Document images with source code
· · · · · · ·
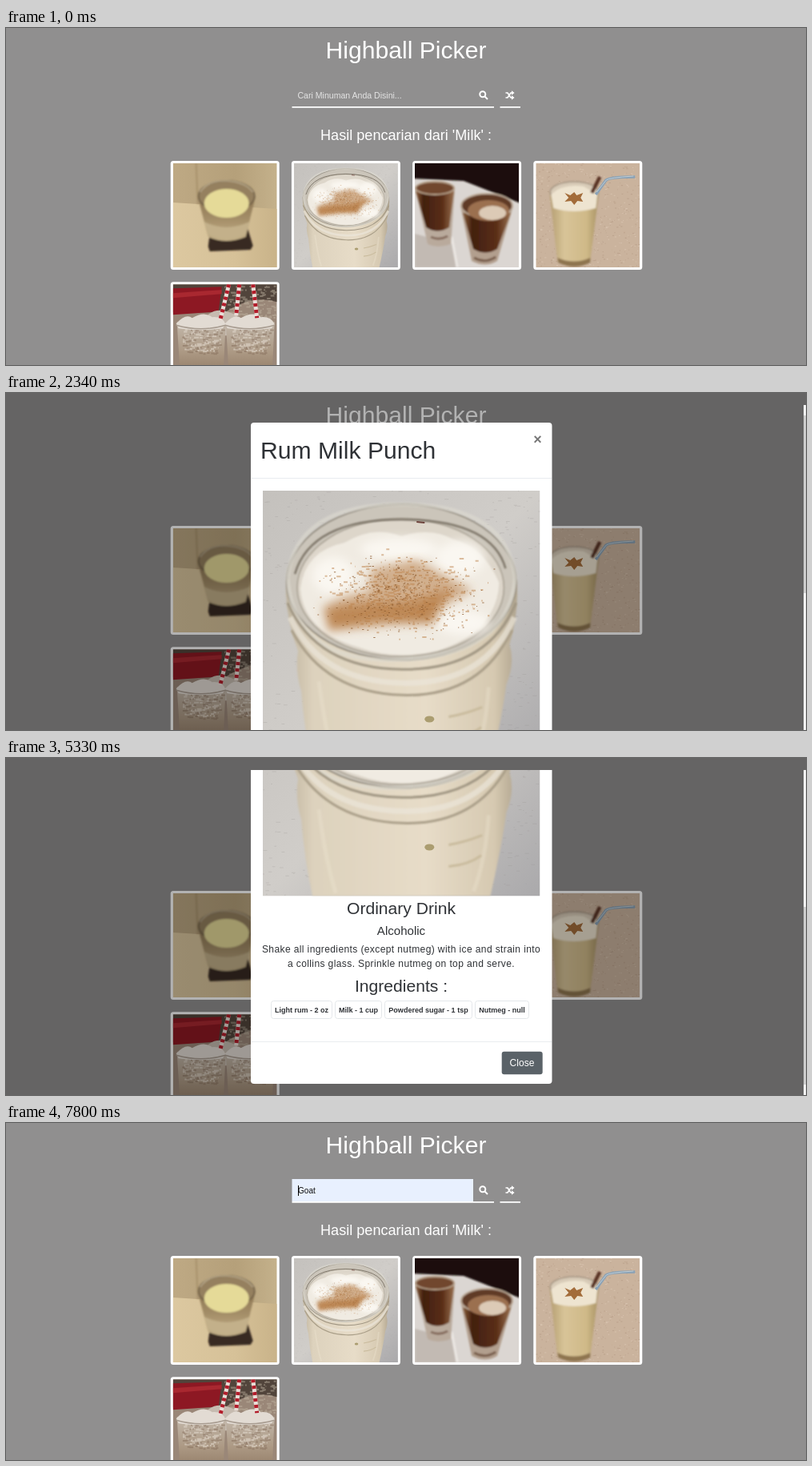
An HTML page for the animation above (8 s loop, 1000 px wide and 421 px high).

```html
<!DOCTYPE html>
<html lang="id">
<head>
<meta charset="utf-8">
<title>Highball Picker</title>
<style>
  html, body { margin: 0; width: 100%; height: 100%; overflow: hidden; background: #908f8f; }
  body > svg { display: block; width: 100%; height: 100%; }
  text { font-family: "Liberation Sans", Arial, sans-serif; fill: #2f3236; }
  .light { fill: #fff; }
  .mid { text-anchor: middle; }
  .h1 { font-size: 30.14px; }
  .h3 { font-size: 21.1px; }
  .h4 { font-size: 18.08px; }
  .h5 { font-size: 15.07px; }
  .body { font-size: 12.06px; }
  .spaced { letter-spacing: .377px; }
  .input { font-size: 10.55px; }
  .badge { font-size: 9.04px; font-weight: bold; }
</style>
</head>
<body>
<svg viewBox="0 0 1000 421">
  <defs>
    <linearGradient id="wall" x2="1"><stop stop-color="#bea984"/><stop offset=".6" stop-color="#b5a07a"/><stop offset="1" stop-color="#c4b18b"/></linearGradient>
    <linearGradient id="table" x2="1"><stop stop-color="#dcc8a0"/><stop offset=".6" stop-color="#d6c198"/><stop offset="1" stop-color="#c9b389"/></linearGradient>
    <linearGradient id="tumbler" x2="0" y2="1"><stop stop-color="#8c7552"/><stop offset=".5" stop-color="#a48e68"/><stop offset="1" stop-color="#c5b28a"/></linearGradient>
    <linearGradient id="cloth" x2="1" y2="1"><stop stop-color="#c4c1bd"/><stop offset=".5" stop-color="#d0cdc9"/><stop offset="1" stop-color="#aaa9ab"/></linearGradient>
    <linearGradient id="milk" x2="1"><stop stop-color="#bfb49f"/><stop offset=".12" stop-color="#ddd2bd"/><stop offset=".6" stop-color="#e7dcc8"/><stop offset=".9" stop-color="#d6c9b1"/><stop offset="1" stop-color="#b0a48e"/></linearGradient>
    <linearGradient id="cocoa" x2="1"><stop stop-color="#8b5f3c"/><stop offset=".2" stop-color="#42200f"/><stop offset=".7" stop-color="#5a2e18"/><stop offset="1" stop-color="#98704e"/></linearGradient>
    <linearGradient id="shake" x2="1"><stop stop-color="#b39c70"/><stop offset=".3" stop-color="#d8c498"/><stop offset=".75" stop-color="#cfb988"/><stop offset="1" stop-color="#a79163"/></linearGradient>
    <linearGradient id="frappe" x2="0" y2="1"><stop stop-color="#c3b8ab"/><stop offset=".45" stop-color="#ac9984"/><stop offset="1" stop-color="#826a54"/></linearGradient>
    <filter id="soft"><feGaussianBlur stdDeviation="1"/></filter>
    <filter id="hazy"><feGaussianBlur stdDeviation="6"/></filter>
    <clipPath id="viewport"><rect y="15" width="1000" height="406"/></clipPath>

    <symbol id="eggnog" viewBox="0 0 130 130">
      <rect width="130" height="130" fill="url(#wall)"/>
      <path d="M0 49 130 57V130H0Z" fill="url(#table)"/>
      <g filter="url(#soft)">
        <path d="M29 0 31 51" stroke="#a8926c" stroke-width="2"/>
        <path d="M47 80 92 77 100 103 97 108 46 110 44 104Z" fill="#382a20"/>
        <path d="M31 42 44 92Q66 102 91 92L103 42Z" fill="url(#tumbler)"/>
        <path d="M39 73Q66 87 96 73L91 89Q66 99 44 89Z" fill="#c3b08a"/>
        <ellipse cx="67" cy="41" rx="35" ry="19" fill="#95805f" stroke="#75644a" stroke-width="2"/>
        <ellipse cx="67" cy="50" rx="28" ry="18" fill="#e5da98"/>
        <path d="M34 36Q44 21 67 22T100 36" fill="none" stroke="#b9a98a" stroke-width="1.5"/>
      </g>
    </symbol>

    <symbol id="punch" viewBox="0 0 346 346">
      <rect width="346" height="346" fill="url(#cloth)"/>
      <path data-speckle="500 173 173 173 173" data-size="5" stroke="#96938f" opacity=".25"/>
      <g filter="url(#soft)">
        <path d="M29 112Q27 155 44 200Q40 225 48 250Q52 300 62 346H284Q298 285 304 242Q315 215 308 192Q320 150 317 112Z" fill="url(#milk)"/>
        <ellipse cx="173" cy="114" rx="143" ry="97" fill="#cbc5ba" stroke="#8f887b" stroke-width="2"/>
        <ellipse cx="172" cy="121" rx="129" ry="86" fill="#ddd6ca" stroke="#a39b8d" stroke-width="1.5"/>
        <path d="M47 122Q53 75 102 65Q137 43 173 57Q210 45 238 61Q276 71 295 115Q292 176 217 200Q164 212 119 195Q51 176 47 122Z" fill="#f0ebe2"/>
      </g>
      <g fill="#faf7f1" filter="url(#hazy)"><ellipse cx="170" cy="73" rx="48" ry="14"/><ellipse cx="246" cy="85" rx="30" ry="22"/><ellipse cx="88" cy="106" rx="26" ry="23"/><ellipse cx="250" cy="165" rx="33" ry="15"/></g>
      <g fill="#b97f48" filter="url(#hazy)">
        <path d="M74 146Q100 128 132 126L135 98 190 86 232 108 262 124 222 146 212 166 160 168 82 176Z" opacity=".55"/>
        <path d="M80 148Q130 138 180 139L236 122 212 164 148 163 84 172Z" opacity=".8"/>
      </g>
      <path data-speckle="500 175 128 125 64" data-cluster data-size="5" stroke="#bb8048" stroke-width="2" opacity=".5"/>
      <path data-speckle="400 170 133 130 66" data-cluster data-size="2" stroke="#8d5c30" opacity=".8"/>
      <g fill="none" filter="url(#soft)">
        <path d="M31 108Q42 17 173 17T315 108Q308 205 173 211T31 108" stroke="#dedad1" stroke-width="5" opacity=".6"/>
        <path d="M40 104Q60 36 173 36T303 97" stroke="#7d7568" stroke-width="2.5"/>
        <path d="M31 140Q67 222 174 223T316 140" stroke="#a09683" stroke-width="3"/>
        <path d="M34 158Q72 238 174 240T314 158" stroke="#ece6da" stroke-width="7" opacity=".7"/>
        <path d="M36 174Q77 252 174 255T311 174" stroke="#aa9f89" stroke-width="3"/>
        <path d="M70 238Q78 300 91 342M282 245Q278 302 263 340" stroke="#eee5d1" stroke-width="5" opacity=".35"/>
        <path d="M232 282q20-3 42-12M232 309q25-2 41-14" stroke="#c9bb9d" stroke-width="3"/>
      </g>
      <ellipse cx="208" cy="285" rx="6" ry="4" fill="#ab9d70"/>
      <path d="M192 39l10 1" stroke="#6b4039" stroke-width="2"/>
    </symbol>

    <symbol id="shots" viewBox="0 0 130 130">
      <rect width="130" height="130" fill="#dbd6d2"/>
      <g filter="url(#soft)">
        <path d="M-5-5H135V51L61 22-5 19Z" fill="#1b110b"/>
        <path d="M0 88 47 101 53 130H0Z" fill="#c2bab3"/>
        <path d="M46 92 53 130" stroke="#ece8e4" stroke-width="3"/>
        <path d="M0 31 16 101Q28 107 45 101L50 31Z" fill="#b9aa9c"/>
        <path d="M1 35 14 80Q28 89 43 80L49 35Z" fill="url(#cocoa)"/>
        <path d="M20 92Q30 97 41 91" stroke="#83695a" stroke-width="3" fill="none"/>
        <ellipse cx="25" cy="31" rx="24" ry="8" fill="#71472e" stroke="#b39d86" stroke-width="2"/>
        <path d="M57 53 71 122Q88 131 103 122L123 53Z" fill="#b29f8e"/>
        <path d="M60 62 73 107Q88 116 103 107L120 62Z" fill="url(#cocoa)"/>
        <path d="M74 118Q88 126 101 117" stroke="#775b49" stroke-width="3" fill="none"/>
        <ellipse cx="90" cy="53" rx="32" ry="15" fill="#613b26" stroke="#bba996" stroke-width="2"/>
        <ellipse cx="92" cy="59" rx="26" ry="13" fill="#9b7050"/>
        <ellipse cx="97" cy="62" rx="17" ry="9" fill="#dccab6"/>
      </g>
    </symbol>

    <symbol id="milkshake" viewBox="0 0 130 130">
      <rect width="130" height="130" fill="#cab39d"/>
      <path data-speckle="320 65 65 65 65" data-size="2" stroke="#a88b77" opacity=".4"/>
      <path data-speckle="250 65 65 65 65" data-size="2" stroke="#dfccb9" opacity=".6"/>
      <g filter="url(#soft)">
        <path d="M17 35 27 122Q48 134 68 122L79 35Z" fill="url(#shake)"/>
        <path d="M27 118Q48 127 68 118V124Q48 134 28 124Z" fill="#8e7550"/>
        <ellipse cx="48" cy="36" rx="30" ry="13" fill="#d8cbb7" stroke="#a39381" stroke-width="1.5"/>
        <path d="M19 39Q34 25 60 29L77 39 75 56Q47 64 22 56Z" fill="#eee4d0"/>
        <path d="M70 37 80 17" stroke="#583123" stroke-width="4.5"/>
      </g>
      <path d="M36 37l7 3 5-4 3 4 8-3-3 6 3 5-7-1-4 5-4-5-8 1 5-5Z" fill="#a36c3a"/>
      <path d="M75 39 87 22Q90 17 124 17" fill="none" stroke="#8aa2b6" stroke-width="3.5"/>
      <path d="M76 36 88 21Q91 18 122 16" fill="none" stroke="#c1ccd2"/>
    </symbol>

    <symbol id="frappes" viewBox="0 0 130 130">
      <rect width="130" height="130" fill="#9a8778"/>
      <path d="M0 0H130V22Q100 12 65 35H0Z" fill="#51443b"/>
      <path data-speckle="120 97 22 33 20" data-size="6" stroke="#c3b8a5" stroke-width="2" opacity=".45"/>
      <path d="M0 5 61 3 57 34 0 38Z" fill="#8d1823"/>
      <path d="M0 11 61 7V12L0 17Z" fill="#a92830"/>
      <path d="M43 39Q56 26 80 39V64H43Z" fill="#c6bbb0"/>
      <g id="jar">
        <path d="M5 47 10 130H62L66 47Z" fill="url(#frappe)"/>
        <path data-speckle="90 36 70 24 15" data-size="6" stroke="#e6ddd2" stroke-width="2" opacity=".55"/>
        <path data-speckle="70 36 72 25 16" data-size="5" stroke="#866f5c" stroke-width="2" opacity=".5"/>
        <path d="M4 49Q16 36 24 42Q39 33 49 41Q62 40 66 50L62 55Q34 59 7 55Z" fill="#e2dbd3"/>
        <path d="M4 51Q35 60 66 51" fill="none" stroke="#a79b8f" stroke-width="1.5"/>
      </g>
      <use href="#jar" x="61"/>
      <g fill="none" stroke="#e9ddd7" stroke-width="5"><path id="straws" d="M70 0 59 45M83 0 79 39M100 0 105 42"/></g>
      <use href="#straws" fill="none" stroke="#b21c2a" stroke-width="5" stroke-dasharray="4 4"/>
    </symbol>
  </defs>

  <rect width="1000" height="421" fill="#908f8f"/>
  <text class="h1 light mid" x="500" y="38">Highball Picker</text>
  <text class="h4 light mid" x="500" y="140">Hasil pencarian dari 'Milk' :</text>
  <text id="placeholder" class="input" x="364.5" y="87.5" style="fill:#e4e4e4">Cari Minuman Anda Disini...</text>
  <g id="autofill">
    <rect x="357.5" y="70" width="226.5" height="28" fill="#e8f0fe"/>
    <text x="365" y="87.5" font-size="10.05" style="fill:#111">Goat</text>
  </g>
  <rect id="caret" x="365" y="78" width="1" height="13"/>
  <path d="M357.5 98.8H610M617.5 98.8H643" stroke="#fff" stroke-width="1.7"/>
  <g fill="none" stroke="#fff" stroke-width="2">
    <circle cx="595.8" cy="82.8" r="3.5"/><path d="M598.5 85.5 602 89"/>
    <path d="M624.5 81H627L631 87H633M624.5 87H627L631 81H633" stroke-width="1.7"/>
  </g>
  <path d="M632 78.2 635.6 81 632 83.8ZM632 84.2 635.6 87 632 89.8Z" fill="#fff"/>
  <g id="cards"></g>

  <rect id="backdrop" width="1000" height="421"/>

  <g id="overlay" clip-path="url(#viewport)">
    <g id="modal">
      <rect x="306" y="37" width="376.5" height="666" rx="4" fill="#fff"/>
      <text class="h1" x="318" y="82">Rum Milk Punch</text>
      <text class="mid" x="664.5" y="63.5" font-size="18" font-weight="bold" style="fill:#777">×</text>
      <path d="M306.5 106.5H682M306.5 650.5H682" stroke="#e9ecef"/>
      <use href="#punch" x="321" y="122" width="346.5" height="346.5"/>
      <text class="h3 mid" x="494" y="491">Ordinary Drink</text>
      <text class="h5 mid" x="494" y="516.5">Alcoholic</text>
      <text class="body spaced mid" x="494" y="539">Shake all ingredients (except nutmeg) with ice and strain into</text>
      <text class="body spaced mid" x="494" y="557">a collins glass. Sprinkle nutmeg on top and serve.</text>
      <text class="h3 mid" x="494" y="588">Ingredients :</text>
      <g id="badges"></g>
      <rect id="close" x="619.7" y="662.7" width="51" height="28.6" rx="3"/>
      <text class="body light mid" x="645" y="681">Close</text>
    </g>
    <rect x="997" y="15" width="3" height="406" fill="#f1f1f1"/>
    <rect id="thumb" x="997" width="3" height="222" fill="#cdcdcd"/>
  </g>
</svg>
<script>
const $ = id => document.getElementById(id);

let seed = 7;
const random = () => (seed = seed * 16807 % 2147483647) / 2147483647;

// Short strokes strewn over a box, or gathered towards its middle.
document.querySelectorAll('[data-speckle]').forEach(path => {
  const [count, cx, cy, rx, ry] = path.dataset.speckle.split(' ').map(Number);
  const gathered = 'cluster' in path.dataset;
  const offset = () => gathered ? (random() + random() + random()) / 1.5 - 1 : random() * 2 - 1;
  let d = '';
  for (let i = 0; i < count; i++) {
    const x = cx + rx * offset(), y = cy + ry * offset();
    d += `M${x.toFixed(1)} ${y.toFixed(1)}h${(random() * path.dataset.size + .5).toFixed(1)}`;
  }
  path.setAttribute('d', d);
});

$('cards').innerHTML = ['eggnog', 'punch', 'shots', 'milkshake', 'frappes'].map((drink, i) => {
  const x = 205.7 + i % 4 * 151.2, y = i < 4 ? 166 : 317.2;
  return `<rect x="${x}" y="${y}" width="136" height="136" rx="3.5" fill="#fff"/>
    <use href="#${drink}" x="${x + 3}" y="${y + 3}" width="130" height="130"/>`;
}).join('');

$('badges').innerHTML = [
  ['Light rum - 2 oz', 331, 76], ['Milk - 1 cup', 411, 58],
  ['Powdered sugar - 1 tsp', 473, 109], ['Nutmeg - null', 586, 67]
].map(([label, x, width]) =>
  `<rect x="${x + .5}" y="599.5" width="${width}" height="22" rx="3" fill="#fff" stroke="#e4e7ea"/>
   <text class="badge mid" x="${x + .5 + width / 2}" y="614">${label}</text>`).join('');

const LOOP = 8000;
const timeline = {
  dim: [[0, 0], [910, .1], [1040, .22], [1170, .3], [5590, 0]],
  modal: [[0, 0], [2340, 1], [5460, .5], [5590, 0]],
  scroll: [[0, 0], [3120, 150], [3250, 296]],
  button: [[0, '#6c757d'], [5330, '#5a6268']],
  autofill: [[0, 0], [7280, 1]],
  caret: [[0, 0], [6630, 1], [7150, 0], [7800, 1]]
};
const at = (track, t) => timeline[track].findLast(([start]) => start <= t)[1];

function draw(now) {
  const t = now % LOOP;
  const scroll = at('scroll', t), filled = at('autofill', t);
  $('backdrop').setAttribute('opacity', at('dim', t));
  $('overlay').setAttribute('opacity', at('modal', t));
  $('modal').setAttribute('transform', `translate(0 ${-scroll})`);
  $('thumb').setAttribute('y', 28 + scroll / 296 * 158);
  $('close').setAttribute('fill', at('button', t));
  $('autofill').setAttribute('opacity', filled);
  $('placeholder').setAttribute('opacity', 1 - filled);
  $('caret').setAttribute('opacity', at('caret', t));
  $('caret').setAttribute('fill', filled ? '#000' : '#fff');
  requestAnimationFrame(draw);
}
draw(performance.now());
</script>
</body>
</html>
```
· · · · · · ·
• ACTIVITY: For each line of the data that has the word "viewBox", report that line.

• SOLUTION:
<svg viewBox="0 0 1000 421">
    <symbol id="eggnog" viewBox="0 0 130 130">
    <symbol id="punch" viewBox="0 0 346 346">
    <symbol id="shots" viewBox="0 0 130 130">
    <symbol id="milkshake" viewBox="0 0 130 130">
    <symbol id="frappes" viewBox="0 0 130 130">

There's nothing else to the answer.